=== RECORDS ===

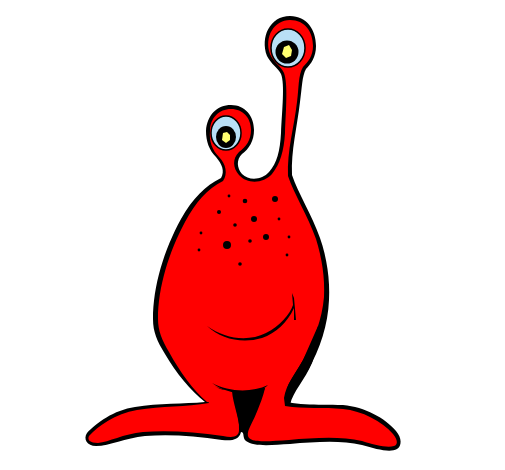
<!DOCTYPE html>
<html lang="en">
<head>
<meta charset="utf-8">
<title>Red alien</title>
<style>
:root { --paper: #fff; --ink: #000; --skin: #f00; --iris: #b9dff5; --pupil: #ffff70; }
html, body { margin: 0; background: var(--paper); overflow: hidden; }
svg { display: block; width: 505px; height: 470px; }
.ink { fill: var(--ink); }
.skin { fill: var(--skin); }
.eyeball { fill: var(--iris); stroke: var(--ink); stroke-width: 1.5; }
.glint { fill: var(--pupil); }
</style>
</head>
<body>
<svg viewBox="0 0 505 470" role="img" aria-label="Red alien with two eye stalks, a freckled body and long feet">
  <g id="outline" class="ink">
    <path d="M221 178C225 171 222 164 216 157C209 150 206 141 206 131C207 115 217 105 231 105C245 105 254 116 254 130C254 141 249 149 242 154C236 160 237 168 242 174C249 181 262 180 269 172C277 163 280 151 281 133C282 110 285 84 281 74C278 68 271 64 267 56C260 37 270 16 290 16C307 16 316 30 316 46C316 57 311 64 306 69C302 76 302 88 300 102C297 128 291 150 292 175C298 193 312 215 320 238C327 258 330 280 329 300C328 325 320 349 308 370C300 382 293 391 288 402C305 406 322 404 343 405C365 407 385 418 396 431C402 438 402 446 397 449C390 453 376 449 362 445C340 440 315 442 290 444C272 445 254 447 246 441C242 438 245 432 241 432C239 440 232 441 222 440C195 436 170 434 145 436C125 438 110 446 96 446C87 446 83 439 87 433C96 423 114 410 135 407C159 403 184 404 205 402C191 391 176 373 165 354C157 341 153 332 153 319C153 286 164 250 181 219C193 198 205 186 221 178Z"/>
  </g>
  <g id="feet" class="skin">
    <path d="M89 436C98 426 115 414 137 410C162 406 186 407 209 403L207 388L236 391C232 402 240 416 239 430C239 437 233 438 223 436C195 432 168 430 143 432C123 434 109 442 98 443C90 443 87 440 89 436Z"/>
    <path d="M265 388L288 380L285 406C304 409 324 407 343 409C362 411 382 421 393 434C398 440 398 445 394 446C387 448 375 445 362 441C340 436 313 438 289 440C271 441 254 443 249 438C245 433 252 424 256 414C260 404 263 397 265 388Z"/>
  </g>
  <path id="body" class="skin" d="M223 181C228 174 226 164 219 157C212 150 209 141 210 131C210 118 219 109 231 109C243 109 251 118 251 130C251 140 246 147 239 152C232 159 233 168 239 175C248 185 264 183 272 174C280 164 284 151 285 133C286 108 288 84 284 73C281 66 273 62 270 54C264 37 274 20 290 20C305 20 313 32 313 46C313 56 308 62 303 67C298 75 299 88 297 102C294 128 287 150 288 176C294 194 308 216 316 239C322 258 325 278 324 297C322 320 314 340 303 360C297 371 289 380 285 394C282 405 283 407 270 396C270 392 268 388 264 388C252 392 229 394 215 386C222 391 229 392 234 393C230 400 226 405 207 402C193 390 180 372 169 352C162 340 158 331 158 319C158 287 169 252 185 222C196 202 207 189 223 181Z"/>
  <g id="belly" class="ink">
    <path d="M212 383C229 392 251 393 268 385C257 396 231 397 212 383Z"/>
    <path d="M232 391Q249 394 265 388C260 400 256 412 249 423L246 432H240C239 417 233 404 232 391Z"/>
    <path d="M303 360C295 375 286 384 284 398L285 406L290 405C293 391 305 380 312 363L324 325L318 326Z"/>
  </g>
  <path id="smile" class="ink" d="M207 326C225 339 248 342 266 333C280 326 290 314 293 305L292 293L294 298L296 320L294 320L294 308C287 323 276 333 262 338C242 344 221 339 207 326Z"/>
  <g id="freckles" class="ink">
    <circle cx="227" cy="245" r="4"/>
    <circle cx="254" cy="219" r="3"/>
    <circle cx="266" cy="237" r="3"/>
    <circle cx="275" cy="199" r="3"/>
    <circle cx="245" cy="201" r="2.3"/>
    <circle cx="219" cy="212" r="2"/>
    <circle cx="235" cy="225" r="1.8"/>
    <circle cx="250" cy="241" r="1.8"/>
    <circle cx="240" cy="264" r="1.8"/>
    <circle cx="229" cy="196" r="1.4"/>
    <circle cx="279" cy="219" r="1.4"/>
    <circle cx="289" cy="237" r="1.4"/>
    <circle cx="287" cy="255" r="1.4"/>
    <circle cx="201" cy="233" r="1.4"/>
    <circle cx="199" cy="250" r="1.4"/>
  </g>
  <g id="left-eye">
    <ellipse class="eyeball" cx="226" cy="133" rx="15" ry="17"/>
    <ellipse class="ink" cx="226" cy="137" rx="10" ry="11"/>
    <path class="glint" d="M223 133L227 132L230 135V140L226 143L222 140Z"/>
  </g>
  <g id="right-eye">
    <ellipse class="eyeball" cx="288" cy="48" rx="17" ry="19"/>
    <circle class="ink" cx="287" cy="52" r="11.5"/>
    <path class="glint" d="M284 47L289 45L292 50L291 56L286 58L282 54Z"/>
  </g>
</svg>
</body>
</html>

===

## WHAT IS NEEDED
None of the pictures belongs in the answer, but all the entries must be repeated exactly.

## RESPONSE AREA
<!DOCTYPE html>
<html lang="en">
<head>
<meta charset="utf-8">
<title>Red alien</title>
<style>
:root { --paper: #fff; --ink: #000; --skin: #f00; --iris: #b9dff5; --pupil: #ffff70; }
html, body { margin: 0; background: var(--paper); overflow: hidden; }
svg { display: block; width: 505px; height: 470px; }
.ink { fill: var(--ink); }
.skin { fill: var(--skin); }
.eyeball { fill: var(--iris); stroke: var(--ink); stroke-width: 1.5; }
.glint { fill: var(--pupil); }
</style>
</head>
<body>
<svg viewBox="0 0 505 470" role="img" aria-label="Red alien with two eye stalks, a freckled body and long feet">
  <g id="outline" class="ink">
    <path d="M221 178C225 171 222 164 216 157C209 150 206 141 206 131C207 115 217 105 231 105C245 105 254 116 254 130C254 141 249 149 242 154C236 160 237 168 242 174C249 181 262 180 269 172C277 163 280 151 281 133C282 110 285 84 281 74C278 68 271 64 267 56C260 37 270 16 290 16C307 16 316 30 316 46C316 57 311 64 306 69C302 76 302 88 300 102C297 128 291 150 292 175C298 193 312 215 320 238C327 258 330 280 329 300C328 325 320 349 308 370C300 382 293 391 288 402C305 406 322 404 343 405C365 407 385 418 396 431C402 438 402 446 397 449C390 453 376 449 362 445C340 440 315 442 290 444C272 445 254 447 246 441C242 438 245 432 241 432C239 440 232 441 222 440C195 436 170 434 145 436C125 438 110 446 96 446C87 446 83 439 87 433C96 423 114 410 135 407C159 403 184 404 205 402C191 391 176 373 165 354C157 341 153 332 153 319C153 286 164 250 181 219C193 198 205 186 221 178Z"/>
  </g>
  <g id="feet" class="skin">
    <path d="M89 436C98 426 115 414 137 410C162 406 186 407 209 403L207 388L236 391C232 402 240 416 239 430C239 437 233 438 223 436C195 432 168 430 143 432C123 434 109 442 98 443C90 443 87 440 89 436Z"/>
    <path d="M265 388L288 380L285 406C304 409 324 407 343 409C362 411 382 421 393 434C398 440 398 445 394 446C387 448 375 445 362 441C340 436 313 438 289 440C271 441 254 443 249 438C245 433 252 424 256 414C260 404 263 397 265 388Z"/>
  </g>
  <path id="body" class="skin" d="M223 181C228 174 226 164 219 157C212 150 209 141 210 131C210 118 219 109 231 109C243 109 251 118 251 130C251 140 246 147 239 152C232 159 233 168 239 175C248 185 264 183 272 174C280 164 284 151 285 133C286 108 288 84 284 73C281 66 273 62 270 54C264 37 274 20 290 20C305 20 313 32 313 46C313 56 308 62 303 67C298 75 299 88 297 102C294 128 287 150 288 176C294 194 308 216 316 239C322 258 325 278 324 297C322 320 314 340 303 360C297 371 289 380 285 394C282 405 283 407 270 396C270 392 268 388 264 388C252 392 229 394 215 386C222 391 229 392 234 393C230 400 226 405 207 402C193 390 180 372 169 352C162 340 158 331 158 319C158 287 169 252 185 222C196 202 207 189 223 181Z"/>
  <g id="belly" class="ink">
    <path d="M212 383C229 392 251 393 268 385C257 396 231 397 212 383Z"/>
    <path d="M232 391Q249 394 265 388C260 400 256 412 249 423L246 432H240C239 417 233 404 232 391Z"/>
    <path d="M303 360C295 375 286 384 284 398L285 406L290 405C293 391 305 380 312 363L324 325L318 326Z"/>
  </g>
  <path id="smile" class="ink" d="M207 326C225 339 248 342 266 333C280 326 290 314 293 305L292 293L294 298L296 320L294 320L294 308C287 323 276 333 262 338C242 344 221 339 207 326Z"/>
  <g id="freckles" class="ink">
    <circle cx="227" cy="245" r="4"/>
    <circle cx="254" cy="219" r="3"/>
    <circle cx="266" cy="237" r="3"/>
    <circle cx="275" cy="199" r="3"/>
    <circle cx="245" cy="201" r="2.3"/>
    <circle cx="219" cy="212" r="2"/>
    <circle cx="235" cy="225" r="1.8"/>
    <circle cx="250" cy="241" r="1.8"/>
    <circle cx="240" cy="264" r="1.8"/>
    <circle cx="229" cy="196" r="1.4"/>
    <circle cx="279" cy="219" r="1.4"/>
    <circle cx="289" cy="237" r="1.4"/>
    <circle cx="287" cy="255" r="1.4"/>
    <circle cx="201" cy="233" r="1.4"/>
    <circle cx="199" cy="250" r="1.4"/>
  </g>
  <g id="left-eye">
    <ellipse class="eyeball" cx="226" cy="133" rx="15" ry="17"/>
    <ellipse class="ink" cx="226" cy="137" rx="10" ry="11"/>
    <path class="glint" d="M223 133L227 132L230 135V140L226 143L222 140Z"/>
  </g>
  <g id="right-eye">
    <ellipse class="eyeball" cx="288" cy="48" rx="17" ry="19"/>
    <circle class="ink" cx="287" cy="52" r="11.5"/>
    <path class="glint" d="M284 47L289 45L292 50L291 56L286 58L282 54Z"/>
  </g>
</svg>
</body>
</html>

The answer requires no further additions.